We simultaneously live in two different worlds at once. There is the one we see that has us spinning and tired much of the time and there is the unseen world we don’t believe in, have forgotten, or are too busy to notice. The enemy is delighted with either condition because it causes us to miss the activity he is using to reshape our world, its values, passions, attitudes, and behaviors. He wants us to be deceived and miss the unseen war that is going on. He doesn’t want us to look beyond the fog.

That isn’t new to humankind. We have always been captivated most by what the natural eye can see. We forget the unseen war. We forget who the author of confusion is. We forget we were made for something better. We forget that if we are believers we are never alone and have the host of heaven around us as well as the hordes of hell.

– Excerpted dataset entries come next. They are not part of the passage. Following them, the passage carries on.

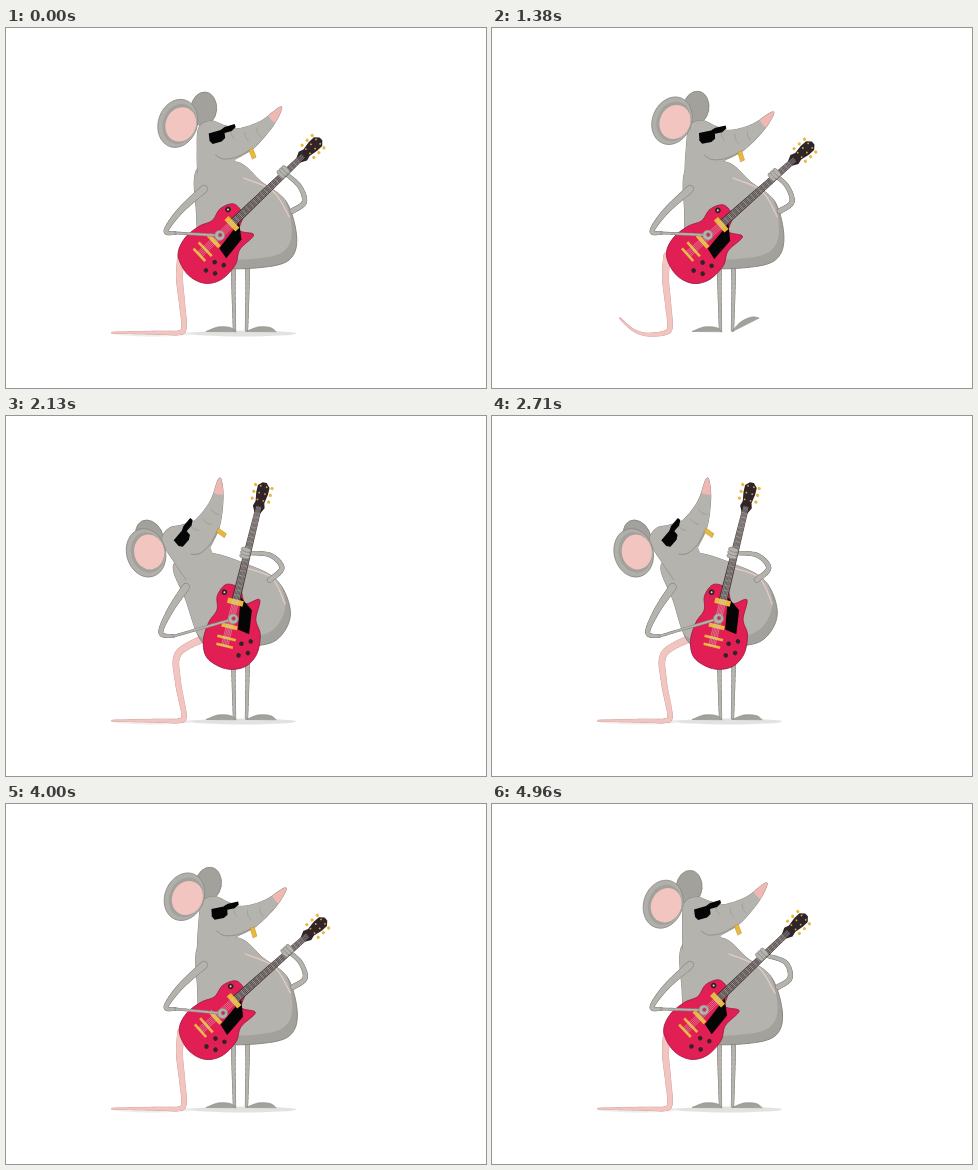
An HTML page with a canvas that plays this animation: 480x360 px, repeating every 5 s.

```html
<!DOCTYPE html>
<html lang="en">
<head>
<meta charset="utf-8">
<title>Guitar mouse</title>
<style>
html, body { margin: 0; width: 100%; height: 100%; overflow: hidden; background: #fff; }
canvas { display: block; width: 480px; height: 360px; }
</style>
</head>
<body>
<canvas id="stage" width="480" height="360"></canvas>
<script>
const ctx = document.getElementById('stage').getContext('2d');
const LOOP = 5000, FPS = 24, BEAT = LOOP / 12;
const GRAY = '#b5b3ad', SHADE = '#a3a19b', LINE = '#8a8882', PINK = '#f2c5c0';
const RED = '#e21f55', GOLD = '#e9b83e', DARK = '#2f2529', BLACK = '#060506';

const clamp = x => Math.min(1, Math.max(0, x));
const mix = (a, b, k) => a + (b - a) * k;
const mixPts = (a, b, k) => a.map(([x, y], i) => [mix(x, b[i][0], k), mix(y, b[i][1], k)]);
const wave = p => 0.5 - 0.5 * Math.cos(2 * Math.PI * p);

function ramp(t, from, to) {
  const x = clamp((t - from) / (to - from));
  return x * x * (3 - 2 * x);
}

// Points along a Catmull-Rom spline through the given points.
function curve(pts, closed) {
  const n = pts.length, out = [];
  const at = i => closed ? pts[(i + n) % n] : pts[Math.min(n - 1, Math.max(0, i))];
  for (let i = 0; i < (closed ? n : n - 1); i++) {
    const [a, b, c, d] = [at(i - 1), at(i), at(i + 1), at(i + 2)];
    for (let s = 0; s < 1; s += 0.125) {
      out.push([0, 1].map(k => b[k] + 0.5 * s * (c[k] - a[k]
        + s * (2 * a[k] - 5 * b[k] + 4 * c[k] - d[k] + s * (3 * (b[k] - c[k]) + d[k] - a[k])))));
    }
  }
  if (!closed) out.push(pts[n - 1]);
  return out;
}

function path(pts, closed) {
  ctx.beginPath();
  for (const [x, y] of pts) ctx.lineTo(x, y);
  if (closed) ctx.closePath();
}

function stroke(color, w) {
  ctx.strokeStyle = color;
  ctx.lineWidth = w;
  ctx.stroke();
}

function paint(fill, line, w = 0.8) {
  ctx.fillStyle = fill;
  ctx.fill();
  if (line) stroke(line, w);
}

function oval(x, y, rx, ry, turn, fill, line) {
  ctx.beginPath();
  ctx.ellipse(x, y, rx, ry, turn, 0, 7);
  paint(fill, line);
}

const dot = (x, y, r, fill, line) => oval(x, y, r, r, 0, fill, line);

function bar(u, half, w, color) {
  ctx.fillStyle = color;
  ctx.fillRect(u - w / 2, -half, w, half * 2);
}

// A limb whose width runs from w0 to w1.
function taper(pts, w0, w1, fill, line) {
  const c = curve(pts);
  for (const [color, edge] of [[line, 1.2], [fill, 0]]) {
    for (let i = 1; i < c.length; i++) {
      path([c[i - 1], c[i]]);
      stroke(color, mix(w0, w1, i / c.length) + edge);
    }
  }
}

function shadow(x, w, alpha) {
  ctx.globalAlpha = alpha;
  oval(x, 305.5, w, 3, 0, '#e2e2e1');
  ctx.globalAlpha = 1;
}

function drawTail(lean, lift) {
  const pts = mixPts([[175, 228], [173.5, 250], [176, 275]],
    [[198, 222], [172, 238], [172, 266]], lean);
  pts.push([178, 299]);
  for (let i = 0; i <= 4; i++) {
    const k = i / 4;
    pts.push([mix(173, 106 + 22 * lift, k), 304.7 + lift * (3 * Math.sin(3 * k) - 15 * k ** 3)]);
  }
  taper(pts, 6.5, 0.7, PINK, '#dcaea9');
}

function drawLegs(tap) {
  for (const s of [-1, 1]) taper([[234.5 + 7 * s, 232], [234.5 + 7 * s, 260], [234.5 + 6 * s, 302]], 4, 2, GRAY, LINE);
  for (const [x, lift] of [[200, 0], [240, tap]]) {
    ctx.save();
    ctx.translate(x, 303.5);
    ctx.rotate(-0.47 * lift);
    path(curve([[0, 0], [12, -4.5], [24, -4], [30, 0]]), true);
    paint(SHADE, LINE, 0.6);
    ctx.restore();
  }
}

function drawBody(lean, sway) {
  const shear = ([x, y]) => [x + sway * 4 * clamp((240 - y) / 80), y];
  const shape = curve(mixPts(
    [[191, 140], [190, 185], [195, 222], [215, 239], [255, 239.5],
      [283, 232], [290.5, 210], [280, 174], [255, 154], [230, 134]],
    [[166, 148], [179, 185], [193, 222], [210, 234], [240, 231],
      [270, 224], [283.5, 198], [270, 165], [238, 148], [199, 137]], lean).map(shear), true);
  ctx.save();
  path(shape, true);
  paint(SHADE, LINE, 1);
  ctx.clip();
  ctx.translate(-5, -9);
  path(shape, true);
  paint(GRAY);
  ctx.restore();
  path(curve(mixPts([[237, 150], [266, 163], [283, 189]],
    [[238, 152], [264, 162], [278, 188]], lean).map(shear)));
  stroke('#e6c9c3', 1.3);
}

// Draws in the upright head's coordinates; dx, dy shift loose parts.
function inHead(pose, dx, dy, draw) {
  const { lean, nod, sway } = pose;
  ctx.save();
  ctx.translate(mix(210, 197, lean) + 4 * sway, mix(150, 157, lean));
  ctx.rotate(-0.58 * lean);
  ctx.translate(0, -30);
  ctx.rotate(0.1 * nod);
  ctx.translate(dx - 210, dy - 120);
  draw();
  ctx.restore();
}

function drawHead() {
  const skull = curve([[191, 145], [190.5, 125], [192, 100], [204, 93], [218, 97.5], [232, 100.5],
    [254, 93], [272, 79.5], [274.5, 82], [266, 98], [248, 119], [229, 131]]);
  path(skull);
  stroke(LINE, 1);
  path([...skull, [225, 150]]);
  paint(GRAY);
  ctx.save();
  ctx.clip();
  dot(279, 78, 20, '#f1b8b3');
  ctx.restore();
  path(curve([[209, 127], [217, 131], [230, 129], [243, 122]]));
  stroke(LINE, 0.8);
  for (const [x, y] of [[224, 102], [238, 104], [250, 100]]) {
    path(curve([[x, y], [x + 1, y + 5], [x + 4, y + 9]]));
    stroke('#999791', 0.7);
  }
  path([[242, 122], [246, 120], [249.5, 129], [246, 131]], true);
  paint(GOLD, '#b98a2c', 0.5);
  path([[202, 105.5], [217.5, 101], [218.5, 110], [215, 113.5], [206, 116], [203, 113]], true);
  paint(BLACK);
  path([[214, 102], [218, 99], [228, 96], [229, 99], [225, 103], [218, 105]], true);
  paint(BLACK);
}

function frontEar() {
  oval(171, 95.5, 19.5, 24.5, 0.32, '#b1afa9', LINE);
  oval(172.5, 96, 16.5, 20.5, 0.32, SHADE);
  oval(174, 96.5, 15, 17.5, 0.4, PINK);
}

function drawGuitar() {
  path(curve([[-29, 6], [-23, -14], [-7, -22], [12, -21], [26, -16], [40, -19], [53, -13],
    [52, 1], [39, 10], [46, 23], [26, 24], [12, 32], [-8, 33], [-23, 24]], true), true);
  paint(RED, '#9a1a40', 0.8);
  path([[44, 4], [34, 18], [10, 21], [12, 9]], true);
  paint(BLACK);
  for (let i = 0; i < 4; i++) dot(-1 - 12 * (i >> 1) + 4.5 * (i % 2), 15.8 + 8.5 * (i % 2), 2.3, DARK);
  dot(45, -13, 2.8, DARK);
  dot(45, -13, 1, '#e9cfc0');

  path([[36, -4], [134, -2.7], [134, 2.7], [36, 4]], true);
  paint('#4a4142', DARK, 0.6);
  for (let u = 45; u < 132; u += 5) bar(u, 3, 0.7, '#86807e');

  const edge = [[130, 3], [136, 6], [141, 4.5], [150, 6], [157, 6], [161, 2]];
  path([...edge, ...edge.map(([u, v]) => [u, -v]).reverse()], true);
  paint(DARK);
  for (let u = 143; u < 158; u += 7) {
    for (const s of [-1, 1]) {
      dot(u, s * 8.5, 1.6, GOLD);
      dot(u, s * 3, 0.9, '#e7a548');
    }
  }

  bar(-7, 8.5, 2.6, GOLD);
  bar(1, 9.5, 2.6, GOLD);
  bar(13, 8, 4, GOLD);
  bar(38, 8, 5.5, GOLD);
  for (let i = -2; i <= 2; i++) {
    path([[-7, i * 1.6], [136, i * 1.05]]);
    stroke('rgba(212,206,200,.85)', 0.5);
  }
}

function render(t) {
  const p = t / BEAT % 1;
  const lean = ramp(t, 1670, 2040) - 1.45 * ramp(t, 2770, 3000) + 0.45 * ramp(t, 3000, 3370);
  const calm = clamp(1.3 - 3 * Math.abs(lean));
  const nod = wave(p + 0.05) * clamp(1 - lean);
  const sway = wave(p + 0.13);
  const tap = ramp(p, 0, 0.1) * (1 - ramp(p, 0.36, 0.52)) * calm;
  const lift = Math.sin(Math.PI * clamp((p - 0.02) / 0.55)) ** 2 * calm;
  const drop = Math.exp(-(((p - 0.88) / 0.1) ** 2)) * calm;
  const strum = 2 * Math.sin(4 * Math.PI * p);
  const pose = { lean, nod, sway };

  ctx.fillStyle = '#fff';
  ctx.fillRect(0, 0, 480, 360);
  ctx.lineCap = ctx.lineJoin = 'round';

  shadow(237, 53, 1 - tap);
  shadow(147, 40, (1 - lift) * 0.6);
  drawTail(lean, lift);
  drawLegs(tap);
  inHead(pose, -13 * lean, 8 * lean + 2.5 * drop, () => oval(197, 81, 13, 17, 0.1, SHADE, LINE));
  drawBody(lean, sway);
  inHead(pose, 0, 0, drawHead);
  inHead(pose, 4 * nod + lean, 5 * drop + 5.5 * lean, frontEar);

  const gx = 198 + 21 * Math.abs(lean) + 3 * sway, gy = 222 + lean;
  const turn = -0.763 - 0.567 * lean + 0.045 * nod;
  const onGuitar = (u, v) => [gx + u * Math.cos(turn) - v * Math.sin(turn),
    gy + u * Math.sin(turn) + v * Math.cos(turn)];
  const fret = onGuitar(mix(111, 88, lean) - 10 * drop, -2);
  const pick = onGuitar(21, strum);

  const reach = mixPts([[293, 158], [298, 174], [286, 183]],
    [[263, 139], [275, 152], [263, 164]], lean).map(([x, y]) => [x + 2 * sway, y]);
  taper([fret, ...reach], 3, 4.5, GRAY, LINE);

  ctx.save();
  ctx.translate(gx, gy);
  ctx.rotate(turn);
  drawGuitar();
  ctx.restore();

  for (let i = -1; i <= 1; i++) {
    const [x, y] = onGuitar(mix(111, 88, lean) - 10 * drop + 3.4 * i, -2);
    oval(x, y, 2.2, 5, turn, GRAY, LINE);
  }

  const arm = mixPts([[198, 161], [174, 183], [160, 203]],
    [[179, 171], [163, 195], [154, 217]], lean).map(([x, y]) => [x + 2 * sway * clamp(lean), y]);
  const wrist = mixPts([[170, 205]], [[168, 220]], lean)[0];
  taper([...arm, wrist], 7, 1.8, GRAY, LINE);
  taper([wrist, pick], 1.6, 1.6, GRAY, LINE);
  dot(...pick, 5, GRAY, LINE);
  dot(pick[0] + 0.5, pick[1] - 0.5, 2, RED, LINE);
}

const start = performance.now();
function loop() {
  const t = (performance.now() - start) % LOOP;
  render(Math.floor(t * FPS / 1000) * 1000 / FPS);
  requestAnimationFrame(loop);
}
loop();
</script>
</body>
</html>
```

One of my favorite Old Testament Bible stories illustrates that perfectly. It’s found in 2 Kings 6. Elisha, prophet and former pupil of Elijah seems to have trouble follow him much of the time and when we find him in this chapter, he had just given advice to the armies of Israel. The king of Syria was none too happy with him so under the cover of darkness, he sent his army to surround the place where Elisha was staying with the intent to destroy him.

Elisha’s servant, Gehazi, awakens early in the morning and discovers they are surrounded by enemy forces and sounds the alarm for Elisha. The servant appeared frantic wondering what to do and what would become of them. Look at how Elisha responds:

“And Elisha prayed, “Open his eyes, Lord, so that he may see.” Then the Lord opened the servant’s eyes, and he looked and saw the hills full of horses and chariots of fire all around Elisha.”

2 Kings 6:17 (NIV)

We may not see an army physically surrounding us, but the chaos and confusion sewn by the enemy’s hand and our proclivity to be deceived by objects around us make us easy prey to fear, doubt, and despair that we will not be rescued from the madness we find ourselves in or believe that we have any power to stand in the midst of the onslaught where our freedom appears to hang by a thread.

Perhaps the Lord has allowed the noise of battle to become so loud to remind us of the unseen world and to remind us we are still here as watchmen and guardians, his representatives, and He would not have us surrender to the forces that are surrounding us that He has already defeated at the cross.

On recent days as noise and confusion have reached high levels, I sense the Lord nudging us to “open our eyes”. I hear the words of J.R.R. Tolkien in The Lord of the Rings where we see the battle between good and evil played out in vivid imagery as power and deceit weave webs to seduce men, dwarves, and elves.

Then in the last film (The Return of the King), we see the reluctant Aragorn, the one who is to be king, take his leadership role in the memorable scene in front of the black gate of Mordor. His words to his armies could serve us well also:

“Sons of Gondor! Of Rohan! My brothers. I see in your eyes the same fear that would take the heart of me. A day may come when the courage of men fails, when we forsake our friends and break all bonds of fellowship, but it is not this day. An hour of wolves and shattered shields when the Age of Men comes crashing down, but it is not this day! This day we fight! By all you hold dear on this good earth. I bid you stand, Men of the West!”

From The Lord of the Rings, The Return of the King by J.R.R. Tolkien

You may think you are not a warrior and often as believers we focus on loving and serving and forget there is more to us than that. Paul wouldn’t have written about armor in Ephesians 6 if there were not battles to fight and win through the Lord’s Holy Spirit at work within us.

We commonly get in some metal vehicle to protect us when we leave the safety of our homes and we buckle our seatbelts after years of training, but do we put on the whole armor of the Lord Paul writes about when we arise each morning?

Perhaps we need to begin with repenting for being off our posts with the world pulled over our eyes. Perhaps we need to be sure our standing with Him allows us to ask for mercy and help.

Lord, open our eyes!